- The Steel:
This determines how well the blade holds an edge, how easy it is to sharpen, and how it holds up to use and abuse. There are limitations to every tool, but if you have to do a little batoning, prying or tough carving and scraping with your knife you want to know it’ll be up to the task, and not snap off in the middle of the job. You also can’t afford to have to sharpen your knife every five minutes while using it. But the good thing is that it’s not difficult to find a knife with excellent steel these days.
Steel can be summarized in two categories: carbon steel and alloy steel. Carbon steel is not rust proof, but can make a very good blade when properly cared for.

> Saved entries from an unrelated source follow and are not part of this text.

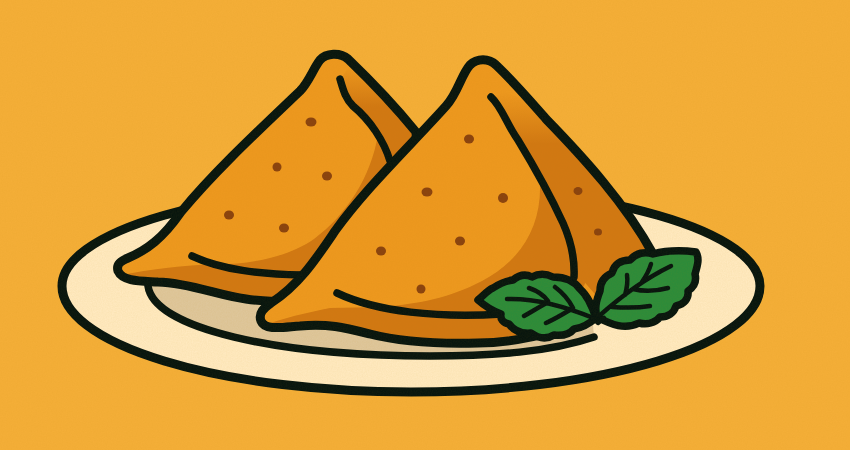
<!DOCTYPE html>
<html lang="en">
<head>
<meta charset="utf-8">
<title>Samosas on a plate</title>
<style>
:root {
  --background: #f4ae38;
  --ink: #07150f;
  --plate: #ffe9bf;
  --plate-shade: #dec69b;
  --pastry: #ed981f;
  --pastry-shade: #d17813;
  --speck: #8a430f;
  --leaf: #2c8b3a;
}
html, body { margin: 0; overflow: hidden; background: var(--background); }
.illustration { display: block; width: 850px; height: 450px; }
.background { fill: var(--background); }
.outline { fill: none; stroke: var(--ink); stroke-width: 9; stroke-linecap: round; stroke-linejoin: round; }
.fold { stroke-width: 7.5; }
.plate { fill: var(--plate); }
.plate-shade { fill: var(--plate-shade); }
.pastry { fill: var(--pastry); }
.pastry-shade { fill: var(--pastry-shade); }
.specks { fill: var(--speck); }
.leaf { fill: var(--leaf); stroke: var(--ink); stroke-width: 7.5; stroke-linejoin: round; }
.veins { fill: none; stroke: var(--ink); stroke-width: 4.5; stroke-linecap: round; stroke-linejoin: round; }
.grain { filter: url(#paper-grain); opacity: .1; }
</style>
</head>
<body>
<svg class="illustration" viewBox="0 0 850 450" role="img" aria-label="Two samosas with mint leaves on a plate">
  <defs>
    <path id="back-samosa" d="M118 271C116 264 121 261 128 258C147 250 163 238 181 212C214 172 258 131 300 91C309 82 313 69 320 60C326 53 340 52 348 59C372 82 394 105 416 132L420 200L300 302C283 302 265 302 246 299C217 295 190 283 158 282C142 281 123 282 118 271Z"/>
    <path id="front-samosa" d="M261 321C258 313 264 308 271 303C299 285 316 259 335 231C365 189 410 146 446 106C458 93 461 75 470 65C477 58 489 58 496 65C515 83 531 102 546 119C583 157 626 204 653 254L640 300L560 330C535 337 508 343 478 343C442 344 405 343 370 334C346 328 327 323 300 326C284 327 265 331 261 321Z"/>
    <clipPath id="back-samosa-area"><use href="#back-samosa"/></clipPath>
    <clipPath id="front-samosa-area"><use href="#front-samosa"/></clipPath>
    <linearGradient id="back-ridge" x1="0" y1="0" x2="0" y2="1">
      <stop offset="0" stop-color="#ed981f"/>
      <stop offset=".4" stop-color="#d17813"/>
    </linearGradient>
    <linearGradient id="front-ridge" x1="0" y1="0" x2="0" y2="1">
      <stop offset="0" stop-color="#ed981f"/>
      <stop offset=".25" stop-color="#d17813"/>
    </linearGradient>
    <filter id="paper-grain" x="0" y="0" width="100%" height="100%">
      <feTurbulence type="fractalNoise" baseFrequency=".8" numOctaves="2" seed="4"/>
      <feColorMatrix values="0 0 0 0 .5  0 0 0 0 .25  0 0 0 0 0  .9 0 0 0 -.2"/>
    </filter>
  </defs>

  <rect class="background" width="850" height="450"/>

  <g id="plate">
    <path class="plate" d="M62 286A349 100 0 0 1 760 286A349 106 0 0 1 62 286Z"/>
    <path class="plate-shade" d="M148 286C154 329 278 356 430 356C494 356 550 352 594 337L590 290L260 260Z"/>
    <path class="outline" d="M62 286A349 100 0 0 1 760 286A349 106 0 0 1 62 286Z"/>
    <path class="outline fold" stroke-width="7" d="M148 286C154 329 278 356 430 356C494 356 550 352 594 337"/>
  </g>

  <g id="samosa-back">
    <use class="pastry" href="#back-samosa"/>
    <g clip-path="url(#back-samosa-area)">
      <path fill="url(#back-ridge)" d="M341 78L350 66L430 140L386 168C381 139 364 117 352 104Z"/>
      <path class="pastry-shade" d="M378 134C371 178 346 215 314 239C287 258 246 265 213 264C185 266 153 268 118 276L150 300L300 315L400 190Z"/>
    </g>
    <use class="outline" href="#back-samosa"/>
    <path class="outline fold" d="M340 79C343 89 345 98 353 106C370 120 384 141 390 161M192 256C222 270 260 274 302 275"/>
    <g class="specks">
      <ellipse cx="311" cy="122" rx="5.5" ry="4.5"/>
      <ellipse cx="277" cy="167" rx="4.5" ry="4.5"/>
      <ellipse cx="327" cy="176" rx="5" ry="4.5"/>
      <ellipse cx="229" cy="215" rx="5" ry="4.5"/>
      <ellipse cx="284" cy="228" rx="5" ry="4.5"/>
    </g>
  </g>

  <g id="samosa-front">
    <use class="pastry" href="#front-samosa"/>
    <g clip-path="url(#front-samosa-area)">
      <path fill="url(#front-ridge)" d="M491 97L505 92L550 110L670 260L600 300L574 270C575 218 536 177 516 136Z"/>
      <path class="pastry-shade" d="M538 165C547 217 526 258 482 281C449 298 419 304 380 307L330 308C306 313 282 318 258 328L300 360L560 350L590 270C575 240 563 201 538 165Z"/>
    </g>
    <use class="outline" href="#front-samosa"/>
    <path class="outline fold" d="M491 97C502 107 507 125 518 140C535 168 551 197 563 223C571 241 575 257 574 277M337 293C377 312 438 318 502 314"/>
    <g class="specks">
      <ellipse cx="469" cy="139" rx="5" ry="4.5"/>
      <ellipse cx="427" cy="192" rx="5.5" ry="4.5"/>
      <ellipse cx="503" cy="198" rx="5" ry="5"/>
      <ellipse cx="381" cy="251" rx="5" ry="4.5"/>
      <ellipse cx="460" cy="241" rx="5" ry="4.5"/>
      <ellipse cx="421" cy="289" rx="4.5" ry="4.5"/>
      <ellipse cx="578" cy="191" rx="4.5" ry="4"/>
      <ellipse cx="598" cy="232" rx="4" ry="3.5"/>
    </g>
  </g>

  <g id="mint">
    <path class="leaf" d="M478 300C484 295 488 290 493 288C499 284 504 281 513 280C519 275 526 274 532 277C539 273 547 274 553 277C567 277 575 282 580 289C588 296 592 306 596 318C589 324 582 328 574 329C569 335 562 336 554 335C546 340 538 338 531 333C521 334 514 331 509 324C503 323 500 319 501 314C493 311 487 308 478 300Z"/>
    <path class="veins" d="M507 299C536 298 567 307 596 319M529 288C538 291 543 294 548 301M555 287C563 293 569 300 573 308M524 316C533 311 539 307 547 303M546 323C555 319 561 315 570 310"/>
    <path class="leaf" d="M597 317C594 307 597 299 600 291C600 281 605 276 612 273C614 264 621 260 630 260C636 253 645 251 653 254C668 250 681 250 696 252C700 259 697 267 695 274C697 282 694 287 688 291C689 299 684 304 676 306C674 313 668 317 660 317C655 323 647 325 639 323C625 330 612 325 597 317Z"/>
    <path class="veins" d="M598 317C618 299 644 279 671 266M627 275C628 282 627 288 625 295M651 264C649 271 646 276 642 282M612 307C626 308 638 308 650 306M633 289C645 292 657 291 668 288"/>
    <path class="veins" stroke-width="7" d="M592 317L598 323L604 318"/>
  </g>

  <rect class="grain" width="850" height="450"/>
</svg>
</body>
</html>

In this day and age, there are coatings or finishes that can be applied to the entire blade to protect it against the elements. Some manufacturers have adopted this for their carbon steel knives.
Alloy, or stainless steel, has the obvious advantage of being corrosion resistant. Alloy steel can also be stronger and more durable than carbon steel, and is very popular today. Whether you choose a carbon steel or alloy blade, if you stick to a reputable manufacturer I don’t think you’ll have an issue.
- Tang Design
An important feature of every fixed blade knife is the tang. This is what connects the handle to the blade, and in my opinion, the stronger the better. There are many quality knives with full tangs. This is easy to see on a knife, as the steel of the knife is visible between the pieces of handle material, or scales. The scales are attached with pins, bolts or screws, and sometimes can be removed for replacement or cleaning.
A hidden tang is imbedded within the handle, which is often polymer, rubber, leather, or antler. The sturdiest hidden tangs run the length of the handle and are secured at the end, usually by threading into a pommel or end cap.
- Blade Design
It’s important to pay attention to the blade design. If you’re looking for a multi purpose bush craft knife you don’t want a thick blade. It will greatly limit the ease with which you can cut through many things, and when it comes to fine work with tight angles like a snare trigger, a heavy blade profile can get in the way. An example of this is a knife designed for combat applications, like the Cold Steel SRK and the classic KaBar. While they are good knives, I would not choose them for multipurpose application.
- Fixed Or Folding
Where you are going and what you are doing may determine if you can carry a good fixed blade knife. This is my first choice if possible, but for me, like most people it’s just not practical. Since I prefer a sheath knife with a blade between 3.5 and 5 inches in length, I compromised with a hefty CRKT 4 inch folding knife with a sturdy liner lock. I can carry this every day all the time, and although not a fixed blade, it has performed very well.
Some Knives I Like
I have purchased, made, and used many knives. My fellow knife aficionados will agree, it’s a never ending search for the next perfect knife. That said there are several knives I have used extensively and continue to employ. Not only are these knives quality and well suited for my purposes, they are also affordable. They are below or well under $100 dollars.
Cold Steel Pendelton Lite Hunter
This is a great little knife, and very affordable. I’ve used it for general bush craft as well as big game skinning and field dressing.
- SOG Field Pup
I’ve used this knife a lot and have found it to hold an edge well. It has a good handle that maintains grip when wet.
- KaBar BK – 16
This is a full tang design with removable handle scales, with a good blade design and profile for general purpose cutting. The blade is only a touch over four inches, but I’ve used it for batoning on smaller stuff and it handled it no problem.
- Ontario Cutlery RTAK II
This is my big knife. It still rings in under $100, and has a 10” blade. I like the Micarta handle slabs, which fill even large hands like mine, making it comfortable for heavy chopping. It’s also easy to choke down on the handle to get close to the blade for finer work.